Lovers of the Brockton Audubon Preserve, a neglected resource that recently changed hands in a cash-strapped city, say the parkland’s new trustees will help reconnect the city to its lost natural paradise.
“It’s a very beautiful piece of property once you get inside of it,” said Scott Ford, a lifelong Brockton resident and a board member of the Wildlands Trust, the regional land preservation agency that just added the Brockton preserve to its holdings.
“You step off the street in a well-developed area, and suddenly it’s very quiet,” Ford said.
Founded 93 years ago, the 124-acre preserve boasts a network of trails, a stream, a scenic bridge, a wildlife population, and a landmark glacial erratic: a giant boulder standing alone amid the trees on the leaf-strewn forest floor.
The preserve’s upkeep was neglected in recent decades as the founding group, the Brockton Audubon Society, slipped into dormancy. To convey the land from an old charitable trust to a new trust with the resources and know-how to take care of it required a decade-long legal trek. But now that the transfer is final, both the city and the new trustee say the land will be cleaned up and upgraded to attract new visitors.
“It’s an unknown jewel for the city of Brockton,” said City Councilor Tim Cruise, who helped shepherd the transfer through City Hall.
“When you get out into the middle of this property, you will not believe you are in the city of Brockton,” said Karen Grey, executive director of the Wildlands Trust, which has nearly 10,000 acres in conservation. “You will feel you are in the middle of Vermont.”
Grey acknowledges some differences.
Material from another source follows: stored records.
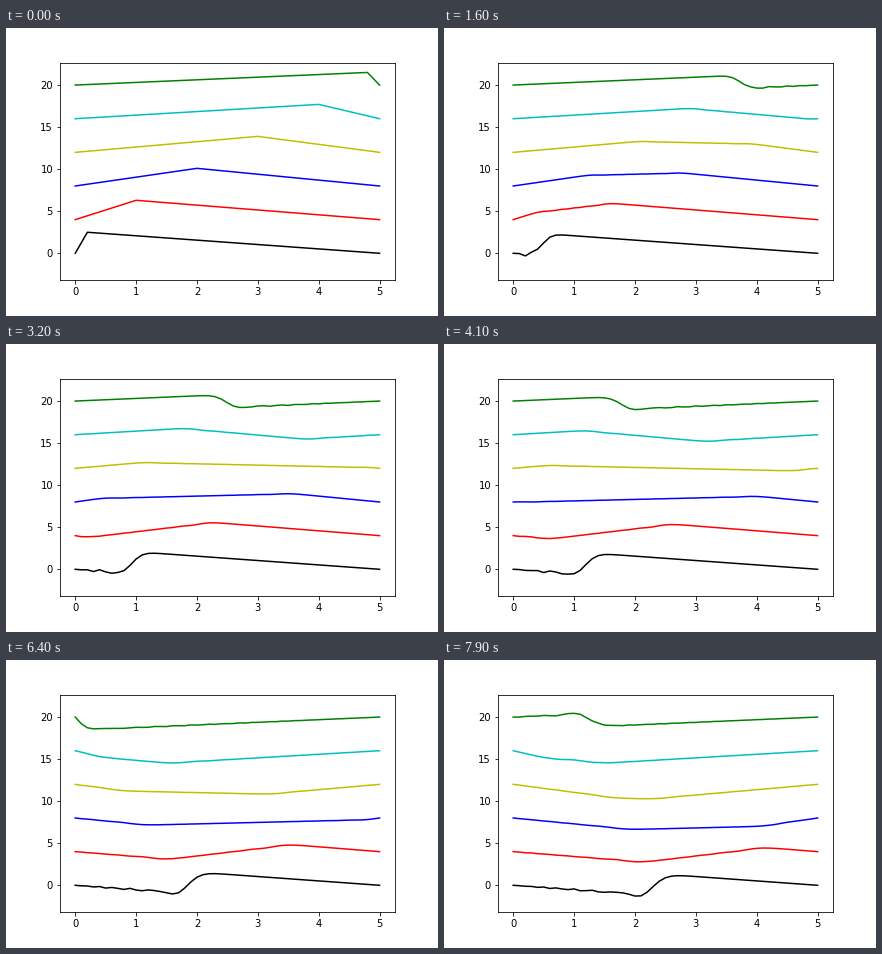
A matplotlib script that plays this animation: 432x288 px, repeating every 8 s.

```python
import numpy as np
import matplotlib.pyplot as plt
from matplotlib.animation import FuncAnimation

FRAMES, INTERVAL = 80, 100
LENGTH, CELLS = 5.0, 50

x = np.linspace(0, LENGTH, CELLS + 1)

# colour, pluck position, pluck height, Courant number
STRINGS = [
    ("k", 0.2, 2.5, 0.3),
    ("r", 1.0, 2.3, 0.4),
    ("b", 2.0, 2.1, 0.5),
    ("y", 3.0, 1.9, 0.6),
    ("c", 4.0, 1.7, 0.7),
    ("g", 4.8, 1.5, 0.8),
]
SPACING = 4


def bend(u):
    """Second difference, zero at the fixed ends."""
    d = np.zeros_like(u)
    d[1:-1] = u[2:] - 2 * u[1:-1] + u[:-2]
    return d


def vibrate(pluck, height, courant):
    """Leapfrog solution of the wave equation for a string released at rest."""
    u = np.empty((FRAMES, x.size))
    u[0] = np.interp(x, [0, pluck, LENGTH], [0, height, 0])
    u[1] = u[0] + 0.5 * courant**2 * bend(u[0])
    for n in range(1, FRAMES - 1):
        u[n + 1] = 2 * u[n] - u[n - 1] + courant**2 * bend(u[n])
    return u


fig, ax = plt.subplots(figsize=(6, 4), dpi=72)
fig.subplots_adjust(left=0.125, right=0.9, bottom=0.125, top=0.88)

waves, lines = [], []
for i, (color, *params) in enumerate(STRINGS):
    wave = SPACING * i + vibrate(*params)
    waves.append(wave)
    lines += ax.plot(x, wave[0], color=color, lw=1.5)

low, high = -2.0, 21.5
pad = 0.05 * (high - low)
ax.set_xlim(-0.25, 5.25)
ax.set_ylim(low - pad, high + pad)
ax.set_xticks(range(6))
ax.set_yticks(range(0, 21, 5))


def update(n):
    for line, wave in zip(lines, waves):
        line.set_ydata(wave[n])
    return lines


anim = FuncAnimation(fig, update, frames=FRAMES, interval=INTERVAL,
                     repeat=True, repeat_delay=0)
plt.show()
```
An early cleanup effort encountered debris such as a burned-out car and beer cans from the 1970s.
With trash cleanup well underway, the Wildlands Trust’s volunteer trail maintenance group, called Trailblazers, will hold a work day on Friday in the preserve. Plans for the day’s work include creating a new trail extension, installing a bench and two bog bridges, and maintaining the current trails. Trailblazers is reaching out to the local community to draw attention to the work day — and to the charms of the preserve. Work gloves are recommended, said the group’s coordinator, Lianna Lee.
Volunteers will meet at 9:30 a.m. in the back of the parking lot off 35 Pearl St. “We’ll be in a Wildlands pickup truck and unloading tools,” Lee said. For more information, call her at 781-934-9018, ext. 118.
Cynthia Brown, a Brockton resident whose grandmother Amelia Carroll (Tinkham) Brown was one of the founders of the local Audubon society that put the 124-acre preserve together, said the trust will help restore the founders’ hopes for a natural corridor in an urban place.
“I think that the Wildlands Trust has my grandmother’s ideas foremost in mind,” said Brown, a retired music teacher. “To have a [natural] place that should be visited by the people of the city.”
Established at a time when the farms of the city’s west side were falling under development, the preserve reflected the ideals of a national conservation movement, Brown said: to give people even in urban spaces a place to experience nature in the wild. Scout groups learned woodcraft in the preserve. People picnicked.
Over the decades, however, the generation that created the preserve passed away, development rolled on, and lifestyles changed. The preserve fell off the popular radar, and its grounds were neglected. As community ties weakened, the litter piled up.
“It was all on paper,” said Brown. “The land sat there,” with no one overseeing it.
Ford, who is also a member of the Brockton Planning Board, remembers playing there.
“We were kids at a time when we were all Boy Scouts,” he said. “We had our [walking] sticks, packed a lunch, and went into the woods. There’s a giant rock in the woods” — the glacial erratic — “and when you’re 12, it looks like Mount Everest.”
Older kids went to the woods, too, Ford said, and one would find signs of fires, and bottles.
“There are a lot of people who have attachments to this last piece of wilderness inside the city of Brockton,” said Grey, who also grew up in Brockton but without knowing of the preserve’s existence. “Most people don’t even know about it.”
Becoming the trustee for the Brockton Audubon Preserve was one of Grey’s first projects after she took over leadership of the Wildlands Trust five years ago.
“We had to usher this through the city, get lots of approvals,” she said. The trust made sure the easement on the property, or conservation restriction, went to the city of Brockton to forestall any chance of losing the land to development.
The trust’s plans for the preserve call for creating a small public parking area (the site currently lacks one) and upgrading the walking trails.
Brockton officials point out that the city is not without nature resources, including the extensive Olmsted-designed D.W. Field Park and the Stone Farm, located off Pearl Street near the preserve.
But it’s a “godsend,” said Brown, that “the Wildlands Trust has been willing and able to take over the responsibility and protection of this parcel of land dedicated as a sanctuary for birds and intended to be a place for the people of Brockton to visit and enjoy.”
People need to get outdoors, get the scent of a wild place in their nose, look for birds, and listen for a rustle in the brush, she said. “Or else they miss much of the best part of living.”
Robert Knox can be reached at email@example.com.